Are Two Policies Better Than One?
Typically, any one insurance company will issue individual disability insurance policies with a maximum monthly benefit of $20,000. However, by purchasing policies from two different companies, with increase options on both, you can potentially reach a total of $25,000-$30,000 month of individual disability insurance (or potentially up to $35,000 month with employer-provided/sponsored group Long-Term Disability coverage, depending upon which companies are combined), subject to your income and other disability insurance in force.
Therefore, I often recommend that high-income specialists, including but not limited to Plastic Surgeons, Neurosurgeons, and Orthopedic Surgeons, purchase two different policies from two different companies. This affords the ability to reach the larger amounts referenced above without the need for additional medical exams, blood tests, urine tests. or having to answer any medical questions in the future.
As a result, they are adequately protected today and have the ability to increase the monthly benefit on their policies, regardless of their health, as their incomes rise. This strategy guarantees that any medical condition(s) that develop after the original policies are purchased would not need to be disclosed to the insurance company and would not be subject to medical underwriting (only financial underwriting is required when increase options are exercised).
All Agents are Not Created Equal
There is no shortage of insurance agents and/or financial advisors that work with or want to work with physicians. Unlike medicine, which has a standardized path that physicians must take to gain the education, training, and experience requirements necessary to obtain board certification, the insurance and financial services industry does not.
Since the insurance industry is heavily regulated, you will not be paying anything more by purchasing your policy from an “experienced” insurance agent than you would be by purchasing your policy from a newly licensed or “inexperienced” insurance agent or broker.
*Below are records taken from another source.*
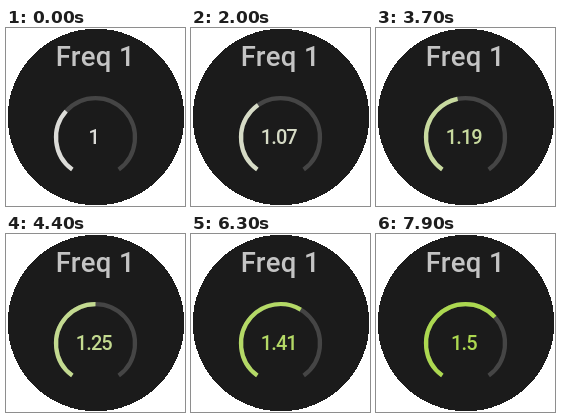
An HTML page that plays this animation: 179 px wide and 178 px high, repeating every 8000 ms.

```html
<!DOCTYPE html>
<html lang="en">
<head>
<meta charset="utf-8">
<title>Frequency dial</title>
<style>
  html, body { margin: 0; width: 100%; height: 100%; overflow: hidden; background: #fff; }
  svg { display: block; width: 179px; height: 178px; }
  text { font-family: Roboto, sans-serif; font-weight: 500; text-anchor: middle; }
  path { fill: none; stroke-width: 4.2; }
</style>
</head>
<body>
<svg viewBox="0 0 179 178">
  <circle cx="90" cy="89" r="88.3" fill="#1b1b1b" shape-rendering="crispEdges"/>
  <text x="89.4" y="37.5" font-size="27.5" letter-spacing=".4" fill="#c4c4c4">Freq 1</text>
  <path d="M66.3 141.5A39.5 39.5 0 1 1 112.7 141.5" stroke="#454545"/>
  <path id="level" d="M66.3 141.5A39.5 39.5 0 1 1 112.7 141.5" pathLength="288"/>
  <text id="readout" x="87.8" y="115.5" font-size="20" letter-spacing="-.9"></text>
</svg>
<script>
const LOOP = 8000, STEP = 100, MIN = 0.5, DEGREES_PER_UNIT = 192;
const level = document.getElementById('level');
const readout = document.getElementById('readout');

// Rests for a second, turns with slight acceleration, then slows towards 1.5.
function dialValue(time) {
  const s = time / 1000 - 1;
  if (s < 0) return 1;
  const speedUp = 1.01 + 0.0594 * s + 0.0029 * s * s;
  const slowDown = 1.5 - 0.044 * (6.9 - s);
  return Math.min(speedUp, slowDown);
}

// Grey turns green as the dial rises.
function tint(value) {
  const green = Math.max(0, (value - 1.035) / 0.465) ** 0.8;
  const mix = (from, to) => Math.round(from + (to - from) * green);
  return `rgb(${mix(220, 172)}, ${mix(220, 216)}, ${mix(216, 80)})`;
}

function draw(now) {
  const time = Math.floor(now % LOOP / STEP) * STEP;
  const exact = dialValue(time);
  const value = Math.round(exact * 100) / 100;
  const color = tint(exact);
  level.setAttribute('stroke', color);
  level.setAttribute('stroke-dasharray', `${(value - MIN) * DEGREES_PER_UNIT} 400`);
  readout.setAttribute('fill', color);
  readout.textContent = value;
}

const start = performance.now();
function tick() {
  draw(performance.now() - start);
  requestAnimationFrame(tick);
}
tick();
</script>
</body>
</html>
```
In conclusion, remember that the contractual language and premium rates must be approved by the insurance department of each state before a policy can be approved for sale by a particular insurance company. If policies are structured the same way and all agents are showing policies with the same discounts, the premium rate will be the same and the only way that one agent can provide a lower price to the consumer is by having access to or knowledge of a discount plan that another agent does not.
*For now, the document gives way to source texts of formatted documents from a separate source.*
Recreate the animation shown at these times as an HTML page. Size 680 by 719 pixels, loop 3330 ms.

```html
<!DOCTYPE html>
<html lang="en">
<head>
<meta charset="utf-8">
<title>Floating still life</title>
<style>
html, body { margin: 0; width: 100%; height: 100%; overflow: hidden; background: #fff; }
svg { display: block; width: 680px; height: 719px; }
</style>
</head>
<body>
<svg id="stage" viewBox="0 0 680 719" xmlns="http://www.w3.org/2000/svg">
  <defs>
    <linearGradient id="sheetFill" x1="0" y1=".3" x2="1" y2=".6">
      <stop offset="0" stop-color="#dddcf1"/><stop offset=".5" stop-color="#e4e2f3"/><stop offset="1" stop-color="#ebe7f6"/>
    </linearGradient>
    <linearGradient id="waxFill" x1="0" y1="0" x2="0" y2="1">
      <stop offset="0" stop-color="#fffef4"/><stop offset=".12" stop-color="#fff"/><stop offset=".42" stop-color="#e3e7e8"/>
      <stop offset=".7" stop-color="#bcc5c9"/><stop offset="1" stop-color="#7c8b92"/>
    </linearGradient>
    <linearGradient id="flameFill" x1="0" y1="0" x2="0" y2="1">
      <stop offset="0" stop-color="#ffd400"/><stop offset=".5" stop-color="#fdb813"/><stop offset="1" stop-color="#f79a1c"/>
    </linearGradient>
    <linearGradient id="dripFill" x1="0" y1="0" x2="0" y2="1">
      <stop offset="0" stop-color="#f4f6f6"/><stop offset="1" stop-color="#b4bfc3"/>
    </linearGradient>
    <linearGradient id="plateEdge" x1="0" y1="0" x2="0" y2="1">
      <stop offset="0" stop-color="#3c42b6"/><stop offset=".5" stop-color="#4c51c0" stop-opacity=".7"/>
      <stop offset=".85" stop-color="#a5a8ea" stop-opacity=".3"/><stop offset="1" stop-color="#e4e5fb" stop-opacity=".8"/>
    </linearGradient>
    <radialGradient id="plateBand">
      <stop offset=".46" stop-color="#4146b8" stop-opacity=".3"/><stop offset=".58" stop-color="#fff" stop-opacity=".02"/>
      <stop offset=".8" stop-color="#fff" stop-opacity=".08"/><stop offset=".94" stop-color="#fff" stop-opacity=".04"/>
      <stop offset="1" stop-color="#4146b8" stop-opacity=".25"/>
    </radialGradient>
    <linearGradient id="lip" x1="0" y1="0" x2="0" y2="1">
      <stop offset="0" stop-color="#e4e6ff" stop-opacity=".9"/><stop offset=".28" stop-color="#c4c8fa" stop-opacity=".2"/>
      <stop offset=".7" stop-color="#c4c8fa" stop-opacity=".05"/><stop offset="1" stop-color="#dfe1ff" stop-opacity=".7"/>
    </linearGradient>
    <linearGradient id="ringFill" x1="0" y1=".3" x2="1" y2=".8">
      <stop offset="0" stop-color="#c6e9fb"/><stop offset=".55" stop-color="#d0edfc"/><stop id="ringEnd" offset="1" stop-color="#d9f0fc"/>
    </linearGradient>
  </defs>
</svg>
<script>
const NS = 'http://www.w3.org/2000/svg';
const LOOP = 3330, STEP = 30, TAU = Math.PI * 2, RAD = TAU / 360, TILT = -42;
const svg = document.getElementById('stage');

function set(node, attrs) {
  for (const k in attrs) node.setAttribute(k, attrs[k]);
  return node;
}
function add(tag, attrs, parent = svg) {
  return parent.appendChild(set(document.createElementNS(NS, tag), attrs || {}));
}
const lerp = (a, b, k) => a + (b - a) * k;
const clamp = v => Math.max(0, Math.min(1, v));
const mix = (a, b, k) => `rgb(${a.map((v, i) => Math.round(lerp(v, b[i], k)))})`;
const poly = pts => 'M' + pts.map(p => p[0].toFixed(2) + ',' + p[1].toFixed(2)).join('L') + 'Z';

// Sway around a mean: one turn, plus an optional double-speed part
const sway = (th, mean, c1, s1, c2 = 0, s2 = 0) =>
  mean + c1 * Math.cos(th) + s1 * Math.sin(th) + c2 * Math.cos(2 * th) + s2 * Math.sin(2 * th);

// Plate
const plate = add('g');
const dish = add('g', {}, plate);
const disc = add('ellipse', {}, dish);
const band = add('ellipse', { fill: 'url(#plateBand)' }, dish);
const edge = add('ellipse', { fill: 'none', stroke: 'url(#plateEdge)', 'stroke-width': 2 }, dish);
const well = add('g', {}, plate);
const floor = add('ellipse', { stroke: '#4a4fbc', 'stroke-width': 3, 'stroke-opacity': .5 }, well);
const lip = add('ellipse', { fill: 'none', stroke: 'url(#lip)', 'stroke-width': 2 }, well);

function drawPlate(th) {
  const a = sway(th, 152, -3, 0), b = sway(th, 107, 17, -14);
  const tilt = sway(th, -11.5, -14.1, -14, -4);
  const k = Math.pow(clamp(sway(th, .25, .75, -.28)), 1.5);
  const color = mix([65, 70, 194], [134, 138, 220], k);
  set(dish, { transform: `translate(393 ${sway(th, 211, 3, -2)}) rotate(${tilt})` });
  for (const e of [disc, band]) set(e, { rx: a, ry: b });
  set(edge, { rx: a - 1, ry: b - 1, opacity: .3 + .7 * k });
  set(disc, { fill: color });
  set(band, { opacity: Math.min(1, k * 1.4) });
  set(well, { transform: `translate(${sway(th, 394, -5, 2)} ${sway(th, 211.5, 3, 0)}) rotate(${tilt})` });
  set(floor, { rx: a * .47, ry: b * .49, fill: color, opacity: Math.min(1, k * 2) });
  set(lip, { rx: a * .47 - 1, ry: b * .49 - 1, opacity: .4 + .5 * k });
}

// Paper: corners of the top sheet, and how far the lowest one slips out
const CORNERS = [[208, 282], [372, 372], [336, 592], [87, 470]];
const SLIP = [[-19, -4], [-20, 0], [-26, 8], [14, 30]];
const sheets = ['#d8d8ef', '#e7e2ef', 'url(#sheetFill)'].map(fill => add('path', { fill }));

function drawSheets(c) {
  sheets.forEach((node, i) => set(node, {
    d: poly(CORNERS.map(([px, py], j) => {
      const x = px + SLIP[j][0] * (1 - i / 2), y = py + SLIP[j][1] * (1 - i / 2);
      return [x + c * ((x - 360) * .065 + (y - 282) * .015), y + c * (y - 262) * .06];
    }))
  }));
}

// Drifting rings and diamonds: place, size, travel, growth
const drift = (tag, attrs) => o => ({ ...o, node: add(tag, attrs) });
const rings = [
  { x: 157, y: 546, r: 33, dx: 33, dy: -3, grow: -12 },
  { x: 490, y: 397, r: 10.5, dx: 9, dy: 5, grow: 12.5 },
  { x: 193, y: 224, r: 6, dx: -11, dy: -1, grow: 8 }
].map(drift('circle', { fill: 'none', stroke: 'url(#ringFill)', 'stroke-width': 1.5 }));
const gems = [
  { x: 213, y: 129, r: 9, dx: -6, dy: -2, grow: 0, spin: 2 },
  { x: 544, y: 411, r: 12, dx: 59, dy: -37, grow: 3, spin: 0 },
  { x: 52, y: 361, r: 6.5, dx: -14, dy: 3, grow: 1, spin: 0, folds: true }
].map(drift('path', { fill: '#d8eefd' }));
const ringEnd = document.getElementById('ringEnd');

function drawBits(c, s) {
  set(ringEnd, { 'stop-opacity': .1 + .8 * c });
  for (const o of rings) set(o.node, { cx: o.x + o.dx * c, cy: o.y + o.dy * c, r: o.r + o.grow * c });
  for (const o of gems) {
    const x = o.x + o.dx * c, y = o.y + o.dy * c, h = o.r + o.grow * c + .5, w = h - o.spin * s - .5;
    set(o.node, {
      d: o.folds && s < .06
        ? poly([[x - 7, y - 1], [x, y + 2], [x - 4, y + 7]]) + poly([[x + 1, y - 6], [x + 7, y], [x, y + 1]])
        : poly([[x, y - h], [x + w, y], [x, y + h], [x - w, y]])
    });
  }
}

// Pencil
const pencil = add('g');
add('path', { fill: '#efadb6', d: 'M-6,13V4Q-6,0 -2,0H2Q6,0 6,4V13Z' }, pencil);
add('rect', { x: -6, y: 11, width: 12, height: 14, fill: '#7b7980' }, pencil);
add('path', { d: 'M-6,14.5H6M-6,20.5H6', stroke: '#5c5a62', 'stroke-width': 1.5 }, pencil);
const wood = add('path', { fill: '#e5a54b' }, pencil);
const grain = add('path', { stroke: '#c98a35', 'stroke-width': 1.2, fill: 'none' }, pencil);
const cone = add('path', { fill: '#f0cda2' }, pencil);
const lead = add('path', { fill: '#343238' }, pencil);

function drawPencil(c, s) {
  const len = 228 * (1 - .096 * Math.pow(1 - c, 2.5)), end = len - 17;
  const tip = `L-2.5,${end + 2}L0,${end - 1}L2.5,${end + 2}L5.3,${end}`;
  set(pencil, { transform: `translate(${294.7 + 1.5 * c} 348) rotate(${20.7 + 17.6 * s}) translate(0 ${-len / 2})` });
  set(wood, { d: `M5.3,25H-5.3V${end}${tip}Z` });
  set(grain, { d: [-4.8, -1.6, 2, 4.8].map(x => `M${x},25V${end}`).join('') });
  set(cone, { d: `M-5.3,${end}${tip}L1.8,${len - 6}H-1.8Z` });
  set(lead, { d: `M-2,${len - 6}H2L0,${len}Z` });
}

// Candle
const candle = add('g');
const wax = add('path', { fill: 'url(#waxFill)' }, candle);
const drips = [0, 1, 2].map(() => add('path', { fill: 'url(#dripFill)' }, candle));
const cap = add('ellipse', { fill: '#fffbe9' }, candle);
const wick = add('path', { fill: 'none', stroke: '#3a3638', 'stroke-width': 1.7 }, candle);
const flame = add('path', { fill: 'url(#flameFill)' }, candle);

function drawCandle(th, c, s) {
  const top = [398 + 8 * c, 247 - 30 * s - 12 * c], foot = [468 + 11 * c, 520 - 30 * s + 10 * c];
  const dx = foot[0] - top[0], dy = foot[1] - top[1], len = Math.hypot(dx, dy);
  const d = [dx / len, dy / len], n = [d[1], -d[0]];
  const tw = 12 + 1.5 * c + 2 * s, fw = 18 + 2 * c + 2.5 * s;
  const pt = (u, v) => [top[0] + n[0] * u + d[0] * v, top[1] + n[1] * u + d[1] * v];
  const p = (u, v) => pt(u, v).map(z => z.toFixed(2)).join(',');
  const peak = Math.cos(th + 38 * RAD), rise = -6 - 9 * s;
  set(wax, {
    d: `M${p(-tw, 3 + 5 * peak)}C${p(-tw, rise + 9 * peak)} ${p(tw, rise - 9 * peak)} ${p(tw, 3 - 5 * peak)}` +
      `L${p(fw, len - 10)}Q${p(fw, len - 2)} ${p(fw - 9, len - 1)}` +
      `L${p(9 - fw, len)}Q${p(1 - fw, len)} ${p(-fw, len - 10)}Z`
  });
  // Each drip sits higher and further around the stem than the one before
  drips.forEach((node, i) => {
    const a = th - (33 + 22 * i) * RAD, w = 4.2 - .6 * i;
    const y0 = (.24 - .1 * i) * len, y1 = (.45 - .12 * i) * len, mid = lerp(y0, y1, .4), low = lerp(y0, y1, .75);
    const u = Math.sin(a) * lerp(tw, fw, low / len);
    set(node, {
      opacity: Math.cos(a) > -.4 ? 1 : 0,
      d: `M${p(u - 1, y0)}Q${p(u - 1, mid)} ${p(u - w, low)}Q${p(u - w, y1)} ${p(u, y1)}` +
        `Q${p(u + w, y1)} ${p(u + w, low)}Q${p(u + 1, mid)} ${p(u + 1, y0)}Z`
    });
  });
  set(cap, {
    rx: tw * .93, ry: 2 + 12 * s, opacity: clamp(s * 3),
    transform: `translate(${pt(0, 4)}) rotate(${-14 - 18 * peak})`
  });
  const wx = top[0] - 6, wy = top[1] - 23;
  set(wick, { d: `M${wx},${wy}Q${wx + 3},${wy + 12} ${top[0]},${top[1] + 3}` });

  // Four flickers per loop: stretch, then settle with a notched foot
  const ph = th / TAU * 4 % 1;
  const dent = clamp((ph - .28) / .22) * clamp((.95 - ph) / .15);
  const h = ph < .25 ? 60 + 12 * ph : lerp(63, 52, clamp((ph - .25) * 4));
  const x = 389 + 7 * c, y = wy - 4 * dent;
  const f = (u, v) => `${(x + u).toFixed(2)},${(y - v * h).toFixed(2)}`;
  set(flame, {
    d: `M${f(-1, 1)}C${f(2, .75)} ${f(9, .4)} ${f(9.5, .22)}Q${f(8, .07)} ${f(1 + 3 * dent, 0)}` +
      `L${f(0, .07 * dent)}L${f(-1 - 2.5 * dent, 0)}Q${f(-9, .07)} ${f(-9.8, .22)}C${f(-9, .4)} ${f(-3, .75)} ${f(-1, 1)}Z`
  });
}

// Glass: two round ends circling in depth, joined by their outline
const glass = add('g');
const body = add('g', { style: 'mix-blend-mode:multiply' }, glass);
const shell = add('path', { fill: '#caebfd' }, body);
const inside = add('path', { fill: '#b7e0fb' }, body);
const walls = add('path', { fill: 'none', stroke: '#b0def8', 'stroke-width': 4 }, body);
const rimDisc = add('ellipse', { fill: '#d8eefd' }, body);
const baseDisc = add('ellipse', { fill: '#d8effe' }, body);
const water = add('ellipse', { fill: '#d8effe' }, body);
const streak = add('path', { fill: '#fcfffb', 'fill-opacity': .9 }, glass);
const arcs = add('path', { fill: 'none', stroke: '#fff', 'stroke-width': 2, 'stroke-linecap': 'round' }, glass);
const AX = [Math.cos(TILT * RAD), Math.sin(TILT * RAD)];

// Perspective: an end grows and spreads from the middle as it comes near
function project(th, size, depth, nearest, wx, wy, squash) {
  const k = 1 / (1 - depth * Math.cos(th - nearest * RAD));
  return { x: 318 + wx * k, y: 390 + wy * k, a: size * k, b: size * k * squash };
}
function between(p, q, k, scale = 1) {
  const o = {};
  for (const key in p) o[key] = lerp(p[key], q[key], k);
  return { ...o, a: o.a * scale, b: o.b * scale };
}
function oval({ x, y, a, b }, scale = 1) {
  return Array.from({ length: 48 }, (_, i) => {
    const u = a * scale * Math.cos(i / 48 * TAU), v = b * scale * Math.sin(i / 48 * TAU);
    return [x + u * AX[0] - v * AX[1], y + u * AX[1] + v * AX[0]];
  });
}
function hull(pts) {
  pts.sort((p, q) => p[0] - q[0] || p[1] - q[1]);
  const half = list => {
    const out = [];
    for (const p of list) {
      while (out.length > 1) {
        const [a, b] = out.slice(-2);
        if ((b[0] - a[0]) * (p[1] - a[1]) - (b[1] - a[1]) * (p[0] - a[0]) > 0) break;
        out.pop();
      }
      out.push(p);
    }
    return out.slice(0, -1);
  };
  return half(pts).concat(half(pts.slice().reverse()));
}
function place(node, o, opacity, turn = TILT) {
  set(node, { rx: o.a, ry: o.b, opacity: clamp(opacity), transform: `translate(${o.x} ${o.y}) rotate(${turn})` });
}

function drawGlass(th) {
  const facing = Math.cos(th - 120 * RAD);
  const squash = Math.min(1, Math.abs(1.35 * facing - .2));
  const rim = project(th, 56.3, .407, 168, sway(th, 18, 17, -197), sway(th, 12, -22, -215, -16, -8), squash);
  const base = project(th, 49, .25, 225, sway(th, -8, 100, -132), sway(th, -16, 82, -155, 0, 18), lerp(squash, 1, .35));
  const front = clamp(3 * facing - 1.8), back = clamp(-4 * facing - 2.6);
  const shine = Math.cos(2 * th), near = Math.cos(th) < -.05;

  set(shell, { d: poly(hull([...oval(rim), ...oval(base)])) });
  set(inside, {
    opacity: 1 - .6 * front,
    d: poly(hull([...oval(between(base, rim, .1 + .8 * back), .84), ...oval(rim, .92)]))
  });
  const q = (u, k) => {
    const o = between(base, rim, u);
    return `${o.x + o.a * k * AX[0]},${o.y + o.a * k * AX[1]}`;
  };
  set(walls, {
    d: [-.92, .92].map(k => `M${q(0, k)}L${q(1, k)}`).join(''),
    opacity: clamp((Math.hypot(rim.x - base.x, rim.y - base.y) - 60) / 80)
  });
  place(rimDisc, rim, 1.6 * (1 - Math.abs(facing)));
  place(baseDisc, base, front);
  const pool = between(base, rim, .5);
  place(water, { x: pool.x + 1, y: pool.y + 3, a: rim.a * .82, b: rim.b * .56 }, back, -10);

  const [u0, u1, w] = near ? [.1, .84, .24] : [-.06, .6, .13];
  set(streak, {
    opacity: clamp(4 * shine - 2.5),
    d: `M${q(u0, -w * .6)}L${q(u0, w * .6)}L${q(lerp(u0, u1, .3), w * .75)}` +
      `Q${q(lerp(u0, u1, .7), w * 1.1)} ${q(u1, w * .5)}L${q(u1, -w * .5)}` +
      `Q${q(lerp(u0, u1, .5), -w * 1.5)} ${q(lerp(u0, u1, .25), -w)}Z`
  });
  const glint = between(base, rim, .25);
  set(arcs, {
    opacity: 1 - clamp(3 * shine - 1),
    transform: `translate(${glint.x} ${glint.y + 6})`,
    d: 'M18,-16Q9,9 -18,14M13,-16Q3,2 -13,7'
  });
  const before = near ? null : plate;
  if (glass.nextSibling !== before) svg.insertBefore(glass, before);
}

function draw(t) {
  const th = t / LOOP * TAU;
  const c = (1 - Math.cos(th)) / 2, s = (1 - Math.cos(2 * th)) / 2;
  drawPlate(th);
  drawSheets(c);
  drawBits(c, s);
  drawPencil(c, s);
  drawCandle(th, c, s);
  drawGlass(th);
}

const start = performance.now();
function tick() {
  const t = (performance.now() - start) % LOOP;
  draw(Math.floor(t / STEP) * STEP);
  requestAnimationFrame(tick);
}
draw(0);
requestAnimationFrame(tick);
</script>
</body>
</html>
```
Looking for a more thorough all-in-one spot for your financial life? Check out of free eBook, A Doctor’s Prescription to Comprehensive Financial Wellness.
Written by Larry Keller; guest post for WealthKeel LLC